_Aim of the exercise_
Repeat the listing exactly. Any picture in it should be left out of the copy.

*** Source material ***

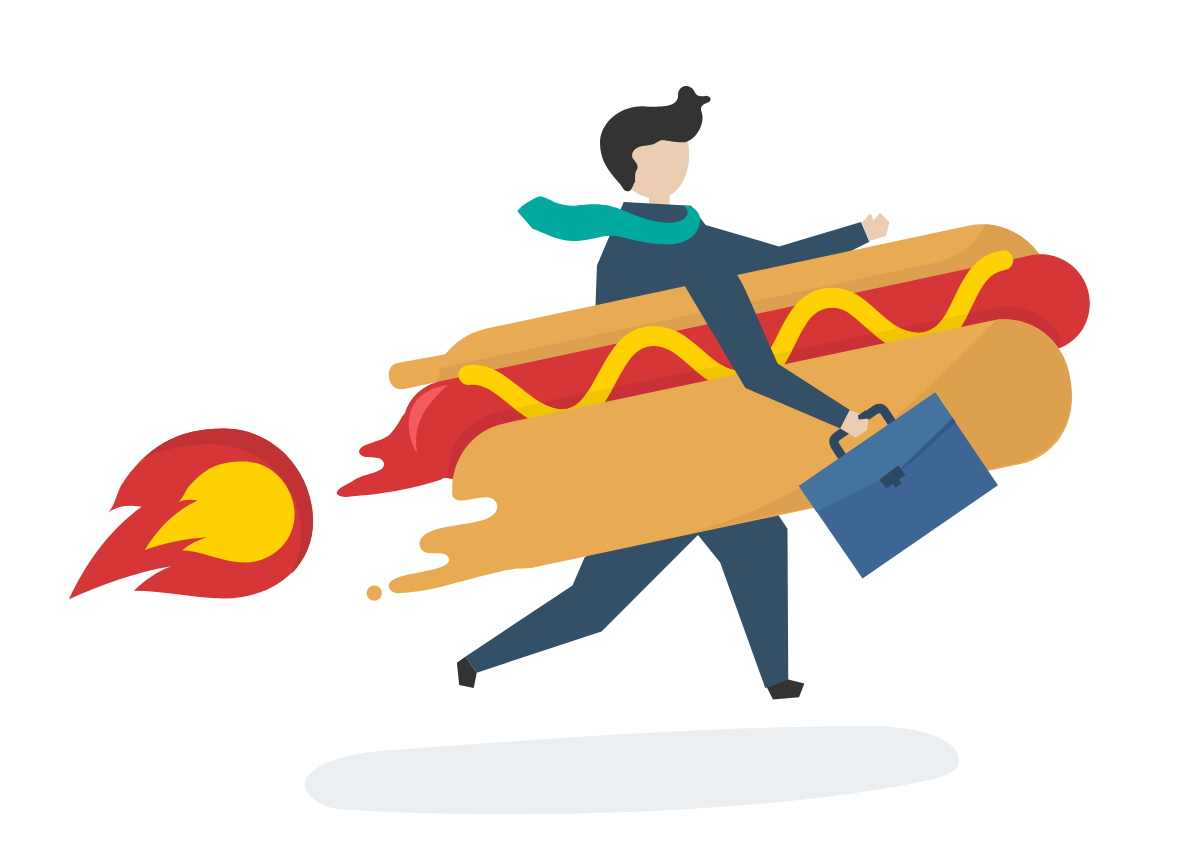
<!DOCTYPE html>
<html lang="en">
<head>
<meta charset="utf-8">
<title>Fast food delivery dash</title>
<style>
:root {
  --paper: #ffffff;
  --ground: #ebeff2;
  --suit: #345066;
  --ink: #333333;
  --skin: #ebcdb1;
  --scarf: #02a99f;
  --bun: #e9aa54;
  --bun-shade: #dca04f;
  --sausage: #d63638;
  --sausage-shade: #c83236;
  --sausage-shine: #f45b5d;
  --flame-shade: #c13235;
  --mustard: #ffd002;
  --mustard-shade: #f1c400;
  --case: #3d6695;
  --case-flap: #4473a0;
  --case-crease: #315a8a;
  --case-trim: #2e4763;
}
* { margin: 0; padding: 0; box-sizing: border-box; }
html, body { width: 1200px; height: 856px; overflow: hidden; background: var(--paper); }
.scene { display: block; width: 1200px; height: 856px; }
.ground { fill: var(--ground); }
.suit { fill: var(--suit); }
.ink { fill: var(--ink); }
.skin { fill: var(--skin); }
.scarf { fill: var(--scarf); }
.bun { fill: var(--bun); }
.bun-shade { fill: var(--bun-shade); }
.red { fill: var(--sausage); }
.red-shade { fill: var(--sausage-shade); }
.red-shine { fill: var(--sausage-shine); }
.flame-shade { fill: var(--flame-shade); }
.flame-core { fill: var(--mustard); }
.mustard { fill: none; stroke: var(--mustard); stroke-width: 26; stroke-linecap: round; }
.mustard-shaded { stroke: var(--mustard-shade); }
.case { fill: var(--case); }
.case-flap { fill: var(--case-flap); }
.case-crease { fill: var(--case-crease); }
.case-lock { fill: var(--case-trim); }
.case-handle { fill: none; stroke: var(--case-trim); stroke-width: 12; stroke-linejoin: round; }
</style>
</head>
<body>
<svg class="scene" viewBox="0 0 1568 1118.5" role="img" aria-label="A businessman in a scarf runs with a giant hot dog under his arm, a briefcase in hand and a fireball behind him">
  <defs>
    <path id="sausage-underside" d="M592 626C587 624 586 621 586 617C588 575 612 546 660 536L1308 401C1340 397 1372 415 1386 440L1382 456L1300 480L650 600Z"/>
    <path id="mustard-wave" d="M612 490C655 484 680 541 730 548C795 553 790 440 853 439C900 439 915 492 965 498C1035 500 1020 389 1088 389C1130 389 1145 445 1200 448C1265 447 1250 350 1311 340"/>
    <clipPath id="underside-clip"><use href="#sausage-underside"/></clipPath>
  </defs>

  <path class="ground" d="M490 982C700 966 950 947 1150 949C1215 952 1253 970 1253 993C1253 1006 1242 1012 1220 1018C1010 1065 650 1072 440 1057C415 1053 398 1036 398 1024C400 1004 440 987 490 982Z"/>

  <g id="fireball">
    <path class="red" d="M90 783C113 734 143 693 185 662C165 659 152 662 141 670C150 661 152 645 159 633C190 587 228 560 293 560C360 560 409 618 409 681C409 740 358 782 293 782C255 782 215 772 175 772C191 757 205 747 224 740C175 748 132 765 90 783Z"/>
    <path class="flame-shade" d="M187 600C213 574 245 560 293 560C360 560 409 618 409 681C409 708 399 731 381 750C391 730 395 710 393 686C388 625 335 580 273 580C240 581 210 587 187 600Z"/>
    <path class="flame-core" d="M189 719C206 691 228 668 258 654C248 652 241 653 233 656C241 649 242 640 249 633C272 609 288 603 319 603C355 603 385 636 385 672C385 708 355 735 320 735C290 735 266 720 238 719C248 711 258 706 270 702C242 704 215 709 189 719Z"/>
  </g>

  <g id="legs">
    <path class="suit" d="M764 728L748 765L608 858L623 879L786 825L912 699L941 735L1000 899L1030 889L1029 691L1017 673L900 650Z"/>
    <path class="ink" d="M608 858L597 866L600 895L619 899L623 879Z"/>
    <path class="ink" d="M1002 898L1030 888L1051 893L1044 911L1010 914Z"/>
  </g>

  <g id="upper-body">
    <path class="skin" d="M848 248H875V272H848Z"/>
    <path class="suit" d="M815 264L903 269L922 294L1018 322L1125 290L1136 316L1112 328L960 370L778 402L780 347L797 307Z"/>
    <path class="skin" d="M1126 291L1136 280L1139 280L1141 288L1150 278L1162 290L1158 308L1136 315Z"/>
    <path class="skin" d="M822 185L898 180C905 212 897 243 874 256C858 264 838 258 824 247Z"/>
    <path class="ink" d="M820 250C814 249 813 243 809 239C793 222 784 207 784 187C784 160 811 137 843 139C865 140 888 141 886 122C889 109 904 110 908 121C911 127 918 126 923 125C930 126 930 132 925 134C918 136 914 140 917 147C922 162 908 186 892 186C880 186 875 184 865 183C857 185 858 189 845 190C830 191 825 198 826 205C829 211 834 213 833 220C829 227 830 230 830 237C827 241 826 250 820 250Z"/>
    <path class="scarf" d="M676 276C682 267 695 261 703 257C714 254 722 269 752 269C780 265 795 267 815 275C840 286 860 292 877 291C893 290 901 282 898 275C897 271 895 269 891 269C905 267 915 276 915 288C912 312 890 321 865 319C830 317 812 307 797 308C785 308 768 315 748 315C725 314 711 304 696 299Z"/>
  </g>

  <g id="hot-dog">
    <path class="bun" d="M508 491C508 480 513 475 521 474L582 463C595 447 611 435 637 429L1265 295C1300 288 1335 300 1360 335L1358 340L600 505L571 499L530 508C516 511 509 503 508 491Z"/>
    <path class="bun-shade" d="M571 500L576 481L1228 342C1258 333 1277 317 1287 293C1320 295 1345 313 1360 335L1358 340L600 505Z"/>
    <path class="red" d="M440 645C440 638 450 635 460 629C478 617 500 619 502 607C500 590 472 605 469 590C472 578 495 579 509 568C521 556 523 546 529 540C535 520 550 505 571 499L1350 333C1390 327 1424 358 1424 396C1424 425 1407 447 1382 456L1330 470L620 625L592 626C585 625 580 623 576 627C535 640 500 646 455 649C446 650 441 648 440 645Z"/>
    <use class="red-shade" href="#sausage-underside"/>
    <path class="red-shine" d="M545 592C529 566 523 512 585 503C550 535 540 558 545 592Z"/>
    <use class="mustard" href="#mustard-wave"/>
    <g clip-path="url(#underside-clip)"><use class="mustard mustard-shaded" href="#mustard-wave"/></g>
    <path class="bun" d="M591 640C590 605 612 563 660 553L1295 419C1345 409 1390 443 1398 492C1410 548 1383 594 1335 606L700 741C690 744 680 742 668 744C615 754 570 773 525 775C513 776 507 770 508 764C515 745 585 750 587 731C583 713 552 734 548 711C549 690 590 688 616 683C640 679 650 672 650 661C645 640 618 655 600 654C592 652 590 648 591 640Z"/>
    <path class="bun-shade" d="M890 699C1070 656 1180 540 1302 418C1345 413 1388 445 1397 490C1409 547 1380 592 1333 604Z"/>
    <circle class="bun" cx="489" cy="775" r="10"/>
  </g>

  <g id="briefcase-arm">
    <path class="case-handle" d="M1102 599L1091 582Q1087 575 1094 570L1143 536Q1151 531 1156 538L1166 553"/>
    <path class="suit" d="M895 374L880 340L945 330L963 359C969 368 974 379 978 388L1016 475L1111 536L1098 560L974 507Z"/>
    <path class="skin" d="M1098 560L1110 536L1125 541L1135 546L1133 562L1118 572Z"/>
    <path class="case-lock" d="M1121 543L1131 536L1137 547L1122 548Z"/>
    <path class="case" d="M1222 513L1304 634L1127 756L1044 635Z"/>
    <path class="case-flap" d="M1044 635L1222 513L1246 548L1172 616L1150 627L1067 669Z"/>
    <path class="case-crease" d="M1245 546L1249 552C1220 575 1205 597 1172 617Z"/>
    <path class="case-lock" d="M1149 627L1174 608L1183 621L1175 626L1178 632L1170 637L1167 632L1158 638Z"/>
  </g>
</svg>
</body>
</html>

*** End of Source material ***

_Reply to the exercise_
<!DOCTYPE html>
<html lang="en">
<head>
<meta charset="utf-8">
<title>Fast food delivery dash</title>
<style>
:root {
  --paper: #ffffff;
  --ground: #ebeff2;
  --suit: #345066;
  --ink: #333333;
  --skin: #ebcdb1;
  --scarf: #02a99f;
  --bun: #e9aa54;
  --bun-shade: #dca04f;
  --sausage: #d63638;
  --sausage-shade: #c83236;
  --sausage-shine: #f45b5d;
  --flame-shade: #c13235;
  --mustard: #ffd002;
  --mustard-shade: #f1c400;
  --case: #3d6695;
  --case-flap: #4473a0;
  --case-crease: #315a8a;
  --case-trim: #2e4763;
}
* { margin: 0; padding: 0; box-sizing: border-box; }
html, body { width: 1200px; height: 856px; overflow: hidden; background: var(--paper); }
.scene { display: block; width: 1200px; height: 856px; }
.ground { fill: var(--ground); }
.suit { fill: var(--suit); }
.ink { fill: var(--ink); }
.skin { fill: var(--skin); }
.scarf { fill: var(--scarf); }
.bun { fill: var(--bun); }
.bun-shade { fill: var(--bun-shade); }
.red { fill: var(--sausage); }
.red-shade { fill: var(--sausage-shade); }
.red-shine { fill: var(--sausage-shine); }
.flame-shade { fill: var(--flame-shade); }
.flame-core { fill: var(--mustard); }
.mustard { fill: none; stroke: var(--mustard); stroke-width: 26; stroke-linecap: round; }
.mustard-shaded { stroke: var(--mustard-shade); }
.case { fill: var(--case); }
.case-flap { fill: var(--case-flap); }
.case-crease { fill: var(--case-crease); }
.case-lock { fill: var(--case-trim); }
.case-handle { fill: none; stroke: var(--case-trim); stroke-width: 12; stroke-linejoin: round; }
</style>
</head>
<body>
<svg class="scene" viewBox="0 0 1568 1118.5" role="img" aria-label="A businessman in a scarf runs with a giant hot dog under his arm, a briefcase in hand and a fireball behind him">
  <defs>
    <path id="sausage-underside" d="M592 626C587 624 586 621 586 617C588 575 612 546 660 536L1308 401C1340 397 1372 415 1386 440L1382 456L1300 480L650 600Z"/>
    <path id="mustard-wave" d="M612 490C655 484 680 541 730 548C795 553 790 440 853 439C900 439 915 492 965 498C1035 500 1020 389 1088 389C1130 389 1145 445 1200 448C1265 447 1250 350 1311 340"/>
    <clipPath id="underside-clip"><use href="#sausage-underside"/></clipPath>
  </defs>

  <path class="ground" d="M490 982C700 966 950 947 1150 949C1215 952 1253 970 1253 993C1253 1006 1242 1012 1220 1018C1010 1065 650 1072 440 1057C415 1053 398 1036 398 1024C400 1004 440 987 490 982Z"/>

  <g id="fireball">
    <path class="red" d="M90 783C113 734 143 693 185 662C165 659 152 662 141 670C150 661 152 645 159 633C190 587 228 560 293 560C360 560 409 618 409 681C409 740 358 782 293 782C255 782 215 772 175 772C191 757 205 747 224 740C175 748 132 765 90 783Z"/>
    <path class="flame-shade" d="M187 600C213 574 245 560 293 560C360 560 409 618 409 681C409 708 399 731 381 750C391 730 395 710 393 686C388 625 335 580 273 580C240 581 210 587 187 600Z"/>
    <path class="flame-core" d="M189 719C206 691 228 668 258 654C248 652 241 653 233 656C241 649 242 640 249 633C272 609 288 603 319 603C355 603 385 636 385 672C385 708 355 735 320 735C290 735 266 720 238 719C248 711 258 706 270 702C242 704 215 709 189 719Z"/>
  </g>

  <g id="legs">
    <path class="suit" d="M764 728L748 765L608 858L623 879L786 825L912 699L941 735L1000 899L1030 889L1029 691L1017 673L900 650Z"/>
    <path class="ink" d="M608 858L597 866L600 895L619 899L623 879Z"/>
    <path class="ink" d="M1002 898L1030 888L1051 893L1044 911L1010 914Z"/>
  </g>

  <g id="upper-body">
    <path class="skin" d="M848 248H875V272H848Z"/>
    <path class="suit" d="M815 264L903 269L922 294L1018 322L1125 290L1136 316L1112 328L960 370L778 402L780 347L797 307Z"/>
    <path class="skin" d="M1126 291L1136 280L1139 280L1141 288L1150 278L1162 290L1158 308L1136 315Z"/>
    <path class="skin" d="M822 185L898 180C905 212 897 243 874 256C858 264 838 258 824 247Z"/>
    <path class="ink" d="M820 250C814 249 813 243 809 239C793 222 784 207 784 187C784 160 811 137 843 139C865 140 888 141 886 122C889 109 904 110 908 121C911 127 918 126 923 125C930 126 930 132 925 134C918 136 914 140 917 147C922 162 908 186 892 186C880 186 875 184 865 183C857 185 858 189 845 190C830 191 825 198 826 205C829 211 834 213 833 220C829 227 830 230 830 237C827 241 826 250 820 250Z"/>
    <path class="scarf" d="M676 276C682 267 695 261 703 257C714 254 722 269 752 269C780 265 795 267 815 275C840 286 860 292 877 291C893 290 901 282 898 275C897 271 895 269 891 269C905 267 915 276 915 288C912 312 890 321 865 319C830 317 812 307 797 308C785 308 768 315 748 315C725 314 711 304 696 299Z"/>
  </g>

  <g id="hot-dog">
    <path class="bun" d="M508 491C508 480 513 475 521 474L582 463C595 447 611 435 637 429L1265 295C1300 288 1335 300 1360 335L1358 340L600 505L571 499L530 508C516 511 509 503 508 491Z"/>
    <path class="bun-shade" d="M571 500L576 481L1228 342C1258 333 1277 317 1287 293C1320 295 1345 313 1360 335L1358 340L600 505Z"/>
    <path class="red" d="M440 645C440 638 450 635 460 629C478 617 500 619 502 607C500 590 472 605 469 590C472 578 495 579 509 568C521 556 523 546 529 540C535 520 550 505 571 499L1350 333C1390 327 1424 358 1424 396C1424 425 1407 447 1382 456L1330 470L620 625L592 626C585 625 580 623 576 627C535 640 500 646 455 649C446 650 441 648 440 645Z"/>
    <use class="red-shade" href="#sausage-underside"/>
    <path class="red-shine" d="M545 592C529 566 523 512 585 503C550 535 540 558 545 592Z"/>
    <use class="mustard" href="#mustard-wave"/>
    <g clip-path="url(#underside-clip)"><use class="mustard mustard-shaded" href="#mustard-wave"/></g>
    <path class="bun" d="M591 640C590 605 612 563 660 553L1295 419C1345 409 1390 443 1398 492C1410 548 1383 594 1335 606L700 741C690 744 680 742 668 744C615 754 570 773 525 775C513 776 507 770 508 764C515 745 585 750 587 731C583 713 552 734 548 711C549 690 590 688 616 683C640 679 650 672 650 661C645 640 618 655 600 654C592 652 590 648 591 640Z"/>
    <path class="bun-shade" d="M890 699C1070 656 1180 540 1302 418C1345 413 1388 445 1397 490C1409 547 1380 592 1333 604Z"/>
    <circle class="bun" cx="489" cy="775" r="10"/>
  </g>

  <g id="briefcase-arm">
    <path class="case-handle" d="M1102 599L1091 582Q1087 575 1094 570L1143 536Q1151 531 1156 538L1166 553"/>
    <path class="suit" d="M895 374L880 340L945 330L963 359C969 368 974 379 978 388L1016 475L1111 536L1098 560L974 507Z"/>
    <path class="skin" d="M1098 560L1110 536L1125 541L1135 546L1133 562L1118 572Z"/>
    <path class="case-lock" d="M1121 543L1131 536L1137 547L1122 548Z"/>
    <path class="case" d="M1222 513L1304 634L1127 756L1044 635Z"/>
    <path class="case-flap" d="M1044 635L1222 513L1246 548L1172 616L1150 627L1067 669Z"/>
    <path class="case-crease" d="M1245 546L1249 552C1220 575 1205 597 1172 617Z"/>
    <path class="case-lock" d="M1149 627L1174 608L1183 621L1175 626L1178 632L1170 637L1167 632L1158 638Z"/>
  </g>
</svg>
</body>
</html>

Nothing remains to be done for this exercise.